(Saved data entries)
+++++

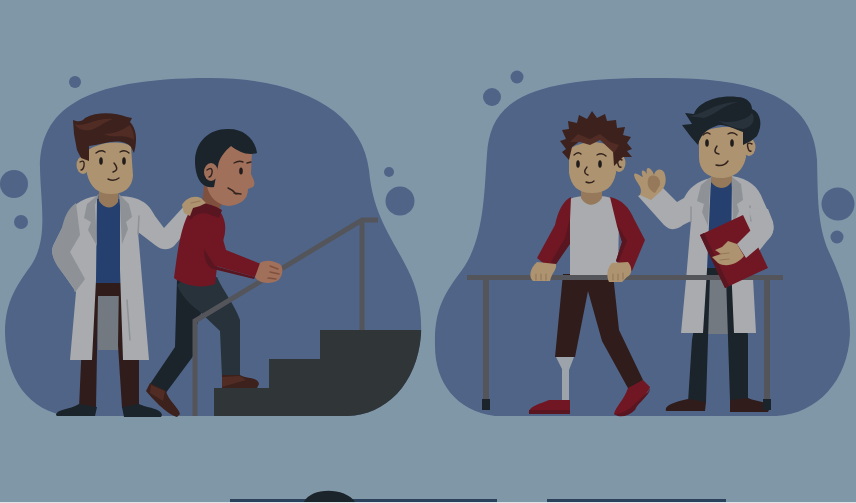
<!DOCTYPE html>
<html lang="en">
<head>
<meta charset="utf-8">
<title>Physiotherapy scenes</title>
<style>
:root{--sky:#8097a8;--blob:#4f6487;--coat:#a9abae;--coat-shade:#8e9296;--skin:#ad936f;--skin-shade:#96795a;--tan:#a0705a;--tan-shade:#80503f;--hair:#3c211d;--hair-light:#512c24;--ink:#1b232b;--ink-light:#28323b;--brown:#301c1a;--scrub:#25406f;--red:#711723;--red-dark:#591620;--rail:#54555a;--stair:#303538;--grey:#727980}
html,body{margin:0;height:100%;overflow:hidden;background:var(--sky)}
svg{display:block;width:856px;height:503px}
.blob{fill:var(--blob)}.coat{fill:var(--coat)}.coat-shade{fill:var(--coat-shade)}
.skin{fill:var(--skin)}.skin-shade{fill:var(--skin-shade)}.tan{fill:var(--tan)}.tan-shade{fill:var(--tan-shade)}
.hair{fill:var(--hair)}.hair-light{fill:var(--hair-light)}.ink{fill:var(--ink)}.ink-light{fill:var(--ink-light)}
.brown{fill:var(--brown)}.scrub{fill:var(--scrub)}.red{fill:var(--red)}.red-dark{fill:var(--red-dark)}
.rail{fill:var(--rail)}.stair{fill:var(--stair)}.grey{fill:var(--grey)}
.line{fill:none;stroke:#33231f;stroke-width:1.4;stroke-linecap:round;stroke-linejoin:round}
.fold{fill:none;stroke:var(--coat-shade);stroke-width:1.5;stroke-linecap:round}
.finger{fill:none;stroke:var(--skin-shade);stroke-width:1.2;stroke-linecap:round}
</style>
</head>
<body>
<svg viewBox="0 0 856 503" role="img" aria-label="Two rehabilitation scenes: a doctor helps a man climb stairs, and a doctor greets a man with a prosthetic leg at parallel bars">
<defs>
<path id="blob-left" d="M40 170C39 112 78 78 210 78C300 78 362 112 369 170C373 215 391 236 408 270C418 290 422 310 421 335C417 385 385 415 348 416H70C28 412 6 378 5 333C5 300 18 284 32 264C48 238 41 205 40 170Z"/>
<clipPath id="left-clip"><use href="#blob-left"/></clipPath>
<g id="face">
<ellipse cx="-8" cy="0" rx="1.8" ry="3.8" fill="#211c1c"/>
<ellipse cx="15" cy="0" rx="1.8" ry="3.8" fill="#211c1c"/>
<path class="line" d="M-13-8q5-4 9-1M11-9q5-3 9 1M5 2q6 7-1 9M-1 18q6 3 11-1"/>
</g>
</defs>

<rect width="856" height="503" fill="var(--sky)"/>

<g id="bubbles" class="blob">
<circle cx="75" cy="82" r="6"/><circle cx="14" cy="184" r="14"/><circle cx="21" cy="222" r="7"/>
<circle cx="389" cy="172" r="5"/><circle cx="400" cy="201" r="14.5"/>
<circle cx="492" cy="97" r="9"/><circle cx="517" cy="77" r="6.5"/>
<circle cx="838" cy="204" r="16.5"/><circle cx="837" cy="237" r="6.5"/>
</g>

<g id="stairs-scene">
<use href="#blob-left" class="blob"/>
<polygon class="stair" clip-path="url(#left-clip)" points="214,416 214,388 269,388 269,359 320,359 320,330 425,330 425,416"/>

<g id="stairs-doctor">
<polygon class="grey" points="96,296 121,296 121,350 98,350"/>
<path class="brown" d="M94 281H123V296H98L96 408H79L82 340Z"/>
<path class="brown" d="M119 281H124L139 345V408H122L118 345Z"/>
<path class="ink" d="M56 415C57 409 69 410 79 404L97 407L95 416H57Z"/>
<path class="ink" d="M122 407L139 404C147 408 161 408 162 415L161 417H124Z"/>
<path class="scrub" d="M95 199H121L124 283H93Z"/>
<path class="coat" d="M120 196C139 197 148 202 155 216L164 228L186 204L200 215L174 246C168 251 161 250 155 245L138 232L149 360H123L120 270Z"/>
<path class="coat" d="M97 196C81 198 70 206 65 222L53 246C51 253 53 258 58 266L76 292L70 360H92L96 280Z"/>
<path class="coat-shade" d="M76 203C67 209 64 219 62 228L53 246C51 253 53 259 58 267L76 291L85 279L70 252L80 235Z"/>
<path class="coat-shade" d="M99 194L87 204L84 218L91 222L88 230L97 246L95 205ZM119 194L129 204L132 217L126 222L128 229L122 244L120 206Z"/>
<path class="fold" d="M139 216L138 234M75 291L77 275M127 300L130 340"/>
<path class="skin-shade" d="M99 186H119L118 202C112 210 104 209 99 201Z"/>
<path class="skin" d="M87 151C96 143 119 139 131 146L133 176C132 187 125 194 111 194C98 194 90 187 87 174Z"/>
<ellipse class="skin" cx="83" cy="165" rx="6.5" ry="9"/>
<path class="line" d="M80 162q5-3 4 4q-1 4-3 4"/>
<path class="hair" d="M81 158L77 150L74 134L73 120C78 122 82 122 85 118C98 111 116 113 127 117L132 118L130 122C136 128 138 139 134 153L131 147C121 136 102 145 89 146L89 161Z"/>
<path class="hair-light" d="M75 124C84 128 96 117 113 119C104 122 98 128 91 130C83 131 77 129 75 124ZM104 134C114 134 123 130 130 125C133 130 134 134 134 140C124 133 114 139 104 134Z"/>
<use href="#face" x="109" y="161"/>
</g>

<g id="climbing-patient">
<path class="ink" d="M177 279L211 284L197 325L194 355L165 394L150 384L175 347Z"/>
<path class="ink-light" d="M184 279L217 277C223 291 235 305 240 320V377H222L220 331L199 311C190 305 181 295 177 285Z"/>
<path class="hair" d="M150 383L166 391C168 400 178 407 180 414L177 417C166 414 151 397 146 391Z"/>
<path class="hair-light" d="M151 385L165 391L163 401L150 393Z"/>
<path class="hair" d="M222 375H240C247 379 258 377 259 384L257 388H222Z"/>
<path class="hair-light" d="M222 377L240 376L246 380L222 387Z"/>
<path class="red" d="M191 209C199 203 211 204 220 211C229 225 225 238 219 251L215 284C203 289 185 286 174 278C177 256 180 226 191 209Z"/>
<path class="tan-shade" d="M204 185L224 199L219 210L202 206Z"/>
<path class="red-dark" d="M188 211C193 201 207 201 222 210L219 218C207 213 197 214 190 220Z"/>
<path class="tan" d="M208 153C220 144 239 141 252 150L251 174C254 180 256 184 253 187L248 189C248 200 240 205 228 206C214 204 207 194 206 180Z"/>
<path class="ink" d="M214 187C201 189 195 177 195 160C196 140 211 128 229 129C244 129 255 139 257 153C248 156 239 152 231 146C225 151 219 158 218 166Z"/>
<ellipse class="tan" cx="211" cy="172" rx="7" ry="9"/>
<path class="line" d="M207 170q6-4 5 3q-1 4-3 4M234 163q5-3 9-1M247 163l4-1M228 188q5 2 8 6M234 193l7 1"/>
<ellipse cx="241" cy="171" rx="1.8" ry="3.6" fill="#211c1c"/>
</g>

<g id="handrail" fill="none" stroke="var(--rail)" stroke-width="5">
<path d="M195 416V321L362 220H378M362 220V330"/>
</g>
<path class="red" d="M193 217C204 209 216 215 219 225L226 250L261 264L255 277L216 266C207 263 204 257 201 249L191 229Z"/>
<path class="red-dark" d="M204 249L215 266L255 277L254 279L213 269C207 267 204 259 204 249Z"/>
<path class="tan" d="M260 263C266 259 275 261 281 265C284 270 282 278 277 281C270 284 259 284 255 277Z"/>
<path class="line" style="stroke:var(--tan-shade)" d="M270 266l8 3M270 272l9 2M268 278l8 1"/>
<path class="skin" d="M182 205C186 198 194 195 201 198L206 203L200 206L193 208L190 216L184 213Z"/>
<path class="finger" d="M191 203l9-2"/>
</g>

<g id="bars-scene">
<path class="blob" d="M487 154C490 104 522 78 650 78C760 76 813 98 817 160C818 196 817 225 829 252C843 282 850 303 850 334C848 380 818 414 776 416H495C456 411 435 382 435 346C434 310 444 294 462 270C484 239 484 196 487 154Z"/>

<g id="bars-doctor">
<polygon class="grey" points="706,276 731,276 729,334 708,334"/>
<path class="ink" d="M705 265H735L748 335V400H730L726 276H710L706 402H688L692 340Z"/>
<path class="brown" d="M688 399L706 402L705 411H666C664 405 675 402 688 399ZM730 400L748 398C756 402 769 401 770 408L768 412H730Z"/>
<path class="scrub" d="M708 180H733L735 268H705Z"/>
<path class="coat" d="M711 178C697 181 689 188 684 198L677 202L660 185L638 196L664 225C670 231 677 230 683 225L691 221L686 280L681 333H703L707 270Z"/>
<path class="coat" d="M732 176C749 179 758 186 763 200L772 220C775 230 773 235 767 241L752 260L756 333H734L731 265Z"/>
<path class="coat-shade" d="M712 176L701 185L697 201L704 204L702 212L708 226L710 188ZM731 176L741 184L743 200L737 204L739 211L733 225L732 188Z"/>
<path class="skin" d="M640 195C644 187 635 182 634 175C635 171 640 176 643 177C640 170 643 168 647 174C645 166 651 166 654 175C655 170 660 167 664 172C667 179 666 186 661 191L651 200Z"/>
<path class="skin-shade" d="M649 177C655 173 661 178 660 185L655 193C648 190 646 183 649 177Z"/>
<path class="fold" d="M691 207L691 222M750 206L751 221"/>
<path class="skin-shade" d="M712 170H732V181C727 190 717 190 711 182Z"/>
<path class="skin" d="M699 134C713 126 736 124 745 133L746 157C743 172 733 178 721 178C707 178 699 170 699 157Z"/>
<ellipse class="skin" cx="749" cy="147" rx="6.5" ry="9"/>
<path class="line" d="M752 144q-6-3-4 4q1 4 3 3"/>
<path class="ink" d="M698 145L691 137L682 125L692 124L685 113L694 114C699 101 719 95 737 97C748 97 752 104 752 109C761 113 763 125 757 136L751 141L743 145L743 132C731 128 723 123 716 126C708 129 701 133 698 145Z"/>
<path class="ink-light" d="M688 116C704 115 712 103 738 102C724 105 714 115 704 118ZM718 121C734 124 748 119 752 113C756 119 753 127 743 129C734 128 726 125 718 121Z"/>
<g transform="translate(720 143)">
<ellipse cx="-13" cy="0" rx="1.8" ry="3.8" fill="#211c1c"/><ellipse cx="12" cy="0" rx="1.8" ry="3.8" fill="#211c1c"/>
<path class="line" d="M-17-8q4-4 7-1M8-9q5-3 9 1M-3 3q-5 7 2 8M-4 22q8 2 12-4"/>
</g>
</g>

<g id="bars-patient">
<path class="brown" d="M563 274H613L619 330L643 380L629 390L602 341L588 291L575 357H555Z"/>
<path fill="#9ca3aa" d="M556 357H574L569 370V402H562V369Z"/>
<path class="red" d="M570 400V413H529C528 407 539 404 549 400ZM628 388L643 380L650 387C647 395 638 400 634 410C628 416 620 417 614 414C616 406 624 400 628 388Z"/>
<path class="red-dark" d="M529 410H570V414H529ZM648 392L650 388C650 396 638 402 635 410C628 417 619 418 614 414C629 414 637 400 648 392Z"/>
<path class="coat" d="M570 199C578 195 602 195 611 198L619 213L618 278H570Z"/>
<path class="red" d="M571 197C563 201 558 211 555 225L537 258L552 270L569 243Z"/>
<path class="red" d="M610 197C622 200 629 207 634 219L645 240L632 271L616 261L622 242L617 226Z"/>
<path class="red-dark" d="M570 218V244L552 270L548 267L565 238ZM617 224L627 241L618 263L616 261L622 242Z"/>
<path class="skin-shade" d="M581 186H602V198C596 207 586 207 581 198Z"/>
<path class="skin" d="M569 150C580 140 605 140 615 149L616 173C613 187 606 193 592 193C578 193 571 186 569 173Z"/>
<ellipse class="skin" cx="619" cy="163" rx="6.5" ry="9"/>
<path class="line" d="M622 160q-6-3-4 4q1 4 3 3"/>
<path class="hair" d="M569 160L562 152L566 149L560 141L566 139L562 130L569 129L568 121L577 123L579 115L587 119L592 111L597 118L605 114L607 121L616 120L617 128L625 127L623 135L631 137L627 143L632 149L627 151L632 157L623 157L614 166L613 151L606 143L599 139L590 143L580 141L572 147Z"/>
<path class="hair-light" d="M570 142L578 134L590 139L600 134L610 142L619 145L614 153L600 140L590 145L580 142Z"/>
<g transform="translate(590 164)">
<ellipse cx="-12" cy="0" rx="1.8" ry="3.8" fill="#211c1c"/><ellipse cx="10" cy="0" rx="1.8" ry="3.8" fill="#211c1c"/>
<path class="line" d="M-16-9q4-4 7-1M7-9q5-3 9 1M-3 3q-5 6 1 8M-4 18q5 2 8-1"/>
</g>
</g>

<g id="parallel-bars">
<rect class="rail" x="467" y="275" width="316" height="5"/>
<rect class="rail" x="483" y="280" width="6" height="120"/><rect class="ink" x="482" y="399" width="8" height="11"/>
<rect class="rail" x="764" y="280" width="6" height="120"/><rect class="ink" x="763" y="399" width="8" height="11"/>
</g>
<g id="gripping-hands">
<path class="skin" d="M537 262L556 264C557 270 552 272 550 281H533C529 278 529 269 537 262ZM612 263L628 262C633 268 632 275 627 277L622 282H609C606 276 607 268 612 263Z"/>
<path class="finger" d="M536 274v6M541 274v6M546 274v6M613 274v6M618 274v6M623 273v6"/>
</g>
<g id="clipboard">
<polygon class="red" points="700,235 743,215 768,268 725,288"/>
<polygon class="red-dark" points="700,235 704,233 729,286 725,288"/>
<path class="coat" d="M748 208L768 209L773 222C775 231 772 236 766 241L746 258L737 244L754 227Z"/>
<path class="skin" d="M737 244L744 256C738 264 726 268 718 263L712 257L721 254L715 250L722 247L728 241Z"/>
<path class="finger" d="M720 254l9-1M720 260l9-1"/>
</g>
</g>

<g id="lower-scene-edge">
<rect x="230" y="499" width="267" height="3" fill="#2b405a"/>
<rect x="547" y="499" width="179" height="3" fill="#2b405a"/>
<path class="ink" d="M304 502C311 487 345 487 355 502Z"/>
<rect y="502" width="856" height="1" fill="#dfe5e9"/>
</g>
</svg>
</body>
</html>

+++++

* Requirement: From the entries above, extract every line where the word "stairs" appears.

* Result:
<svg viewBox="0 0 856 503" role="img" aria-label="Two rehabilitation scenes: a doctor helps a man climb stairs, and a doctor greets a man with a prosthetic leg at parallel bars">
<g id="stairs-scene">
<g id="stairs-doctor">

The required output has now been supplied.